AIM OF THE TASK:
Where a line below holds the string "under", copy that line.

-------- PROVIDED INFORMATION --------

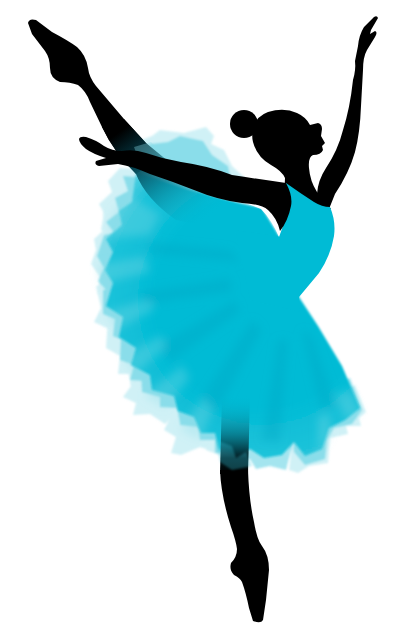
<!DOCTYPE html>
<html lang="en">
<head>
<meta charset="utf-8">
<title>Ballerina in a turquoise tutu</title>
<style>
:root { --paper: #fff; --ink: #000; --turquoise: #00bbd5; --aqua: #35c6dc; --mist: #8bdde9; --deep: #00a9c6; }
html, body { margin: 0; background: var(--paper); overflow: hidden; }
.artwork { display: block; width: 420px; height: 630px; }
.silhouette { fill: var(--ink); }
.bodice { fill: var(--turquoise); }
.mist { fill: var(--mist); }
.aqua { fill: var(--aqua); }
.deep { fill: var(--deep); }
.paper { fill: var(--paper); }
</style>
</head>
<body>
<svg class="artwork" viewBox="0 0 420 630" role="img" aria-label="Silhouette of a ballerina in arabesque wearing a turquoise tutu">
  <defs>
    <linearGradient id="raised-leg-fade" gradientUnits="userSpaceOnUse" x1="122" y1="130" x2="194" y2="228">
      <stop offset="0" stop-color="#000"/>
      <stop offset=".22" stop-color="#04303a"/>
      <stop offset=".5" stop-color="#057286" stop-opacity=".85"/>
      <stop offset="1" stop-color="#00bbd5" stop-opacity="0"/>
    </linearGradient>
    <linearGradient id="standing-leg-fade" gradientUnits="userSpaceOnUse" x1="0" y1="395" x2="0" y2="474">
      <stop offset="0" stop-color="#00bbd5" stop-opacity="0"/>
      <stop offset=".5" stop-color="#046b7c" stop-opacity=".75"/>
      <stop offset=".8" stop-color="#02181d"/>
      <stop offset="1" stop-color="#000"/>
    </linearGradient>
    <radialGradient id="skirt-shade" gradientUnits="userSpaceOnUse" cx="262" cy="300" r="185">
      <stop offset="0" stop-color="#00bbd5"/>
      <stop offset=".58" stop-color="#00bbd5"/>
      <stop offset=".85" stop-color="#14c0d8" stop-opacity=".9"/>
      <stop offset="1" stop-color="#3fcbdf" stop-opacity=".6"/>
    </radialGradient>
    <filter id="soft-edge" x="-5%" y="-5%" width="110%" height="110%"><feGaussianBlur stdDeviation="1"/></filter>
    <filter id="soft-fold" x="-20%" y="-20%" width="140%" height="140%"><feGaussianBlur stdDeviation="4"/></filter>
  </defs>

  <rect class="paper" width="420" height="630"/>

  <path id="raised-leg" class="silhouette" d="M28 23Q29 18 36 20L52 32Q69 41 77 47Q86 55 88 68Q89 77 96 86L124 119L146 143L160 158L136 174Q113 150 102 127L90 102Q86 91 78 85Q70 82 60 82Q50 78 50 68Q50 58 45 51L32 34Z"/>

  <g id="tulle-outer" filter="url(#soft-edge)">
    <g class="mist" opacity=".4">
      <polygon points="136,142 152,136 160,130 184,133 206,127 214,136 211,144 224,150 232,166 246,179 190,182 138,166"/>
      <polygon points="120,168 150,170 165,215 120,240 101,230 104,213 99,204 112,192 108,181"/>
      <polygon points="103,212 160,205 150,300 97,294 100,277 91,264 96,250 94,239 105,229"/>
      <polygon points="96,286 160,280 160,350 112,348 111,330 94,322 101,308"/>
      <polygon points="108,318 170,320 178,390 130,385 133,374 118,374 120,356 106,348"/>
      <polygon points="126,360 190,350 200,420 172,417 165,424 150,414 133,415 136,403 123,397 131,386"/>
      <polygon points="150,390 215,385 215,452 200,447 181,455 171,453 176,437 164,430 170,418"/>
      <polygon points="190,405 250,400 245,470 226,470 222,456 206,450 210,438 191,436"/>
      <polygon points="280,420 355,385 366,412 359,418 361,426 346,426 348,434 330,438 328,463 309,466 298,473 289,470 291,452"/>
    </g>
    <g class="aqua" opacity=".45">
      <polygon points="139,150 151,144 168,142 180,136 203,141 212,155 228,166 231,180 150,168"/>
      <polygon points="123,176 210,182 200,250 106,250 113,231 106,222 119,212 115,198 128,191"/>
      <polygon points="104,235 200,215 200,310 104,310 108,292 98,281 104,268 97,256"/>
      <polygon points="103,290 200,270 200,365 121,358 127,342 113,336 115,319 103,314"/>
      <polygon points="121,335 200,315 210,393 151,392 145,381 130,380 134,365 120,360"/>
      <polygon points="141,370 220,340 230,430 198,429 194,417 180,423 177,408 160,407 160,397 142,392"/>
      <polygon points="180,390 260,380 258,455 235,463 228,453 215,453 215,440 200,440 198,427 180,425"/>
      <polygon points="224,420 300,410 291,450 286,470 270,466 256,469 250,459 230,458"/>
      <polygon points="290,400 350,378 362,410 352,424 334,428 327,440 325,459 305,465 294,452"/>
    </g>
  </g>

  <path id="skirt" fill="url(#skirt-shade)" filter="url(#soft-edge)" d="M136 172L190 190L240 203L262 208L279 236L299 297L318 326L342 366L360 408L345 420L329 428L322 449L305 456L294 442L282 455L264 458L250 449L236 456L219 449L215 433L201 433L194 417L178 411L174 396L152 390L150 375L131 365L136 348L119 337L123 317L106 306L113 283L105 270L113 252L106 239L122 225L119 211L132 202Z"/>

  <g id="tulle-folds" filter="url(#soft-fold)">
    <g class="mist" opacity=".3">
      <polygon points="112,214 130,196 160,215 150,235 110,238"/>
      <polygon points="98,265 145,256 150,272 100,284"/>
      <polygon points="106,312 150,298 154,310 116,330"/>
      <polygon points="124,357 160,335 168,346 134,375"/>
      <polygon points="144,396 182,365 190,378 164,408"/>
      <polygon points="180,430 205,394 214,408 200,440"/>
      <polygon points="318,455 318,416 330,414 330,436"/>
      <polygon points="335,395 350,390 360,412 346,420"/>
    </g>
    <g class="deep" opacity=".4">
      <polygon points="150,242 230,250 240,262 150,254"/>
      <polygon points="140,292 230,278 232,292 145,304"/>
      <polygon points="160,345 235,300 240,312 170,362"/>
      <polygon points="200,400 252,320 262,330 216,414"/>
      <polygon points="262,440 278,340 288,340 280,442"/>
      <polygon points="320,410 302,330 312,336 336,404"/>
    </g>
  </g>

  <path id="raised-leg-under-tulle" fill="url(#raised-leg-fade)" d="M102 127L124 119L146 143L174 166L240 202L262 226L215 228L176 220Q146 199 136 174Q114 153 102 127Z"/>
  <polygon id="tulle-over-thigh" class="mist" opacity=".35" points="134,147 151,142 160,152 180,160 150,160 138,158"/>

  <path id="standing-leg-under-tulle" fill="url(#standing-leg-fade)" d="M222 395L250 395L248 474L220 474Z"/>
  <path id="standing-leg" class="silhouette" d="M220 470L248 470Q249 500 254 522Q257 540 262 546Q269 555 269 570L266 600L263 620Q261 624 253 621L249 608Q246 593 242 582Q240 578 234 575Q229 570 231 563Q237 557 237 549Q236 541 231 527Q221 496 220 470Z"/>
  <g id="hem-over-leg" class="aqua" opacity=".3" filter="url(#soft-edge)">
    <polygon points="216,440 232,446 236,458 246,452 252,466 232,470 220,462"/>
  </g>

  <g id="upper-body" class="silhouette">
    <circle id="bun" cx="244" cy="124" r="14"/>
    <path id="head-and-neck" d="M254 126Q257 116 268 112Q284 107 297 113Q306 117 310 125L318 123Q322 124 322 129L321 136L325 143L322 146L323 150Q321 155 313 155Q308 157 309 168Q310 181 317 192L331 209L300 215L284 200L285 178Q282 171 271 165Q257 157 253 142Q251 134 254 126Z"/>
    <path id="lifted-arm" d="M317 194Q318 180 326 168Q338 150 343 130Q350 108 353 80Q356 70 355 61L358 46Q359 35 364 27L374 17Q377 15 378 18L371 30L370 34L375 31Q378 32 375 37L367 50Q363 57 363 70L361 106Q360 133 355 152Q349 173 335 194L329 209Z"/>
  </g>

  <path id="bodice" class="bodice" d="M286 183Q300 193 314 202Q322 207 330 207Q336 221 334 236Q331 255 319 273L299 297L300 312L250 300L235 230L279 236Z"/>
  <path id="neckline-gap" class="paper" d="M238 200Q260 199 276 208L283 226L279 237Q272 220 261 209Z"/>
  <path id="outstretched-arm" class="silhouette" d="M79 139Q80 136 86 137Q96 140 104 146Q112 151 122 151Q134 149 146 153Q163 159 181 162Q209 166 232 175Q258 179 286 183Q293 196 291 206Q288 221 280 231Q277 218 268 210Q261 204 242 203Q218 200 194 190Q171 181 150 174Q132 166 118 164L99 166Q94 165 96 161L106 158Q93 154 86 149Q79 143 79 139Z"/>
</svg>
</body>
</html>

--------

EXPECTED ANSWER:
  <path id="raised-leg-under-tulle" fill="url(#raised-leg-fade)" d="M102 127L124 119L146 143L174 166L240 202L262 226L215 228L176 220Q146 199 136 174Q114 153 102 127Z"/>
  <path id="standing-leg-under-tulle" fill="url(#standing-leg-fade)" d="M222 395L250 395L248 474L220 474Z"/>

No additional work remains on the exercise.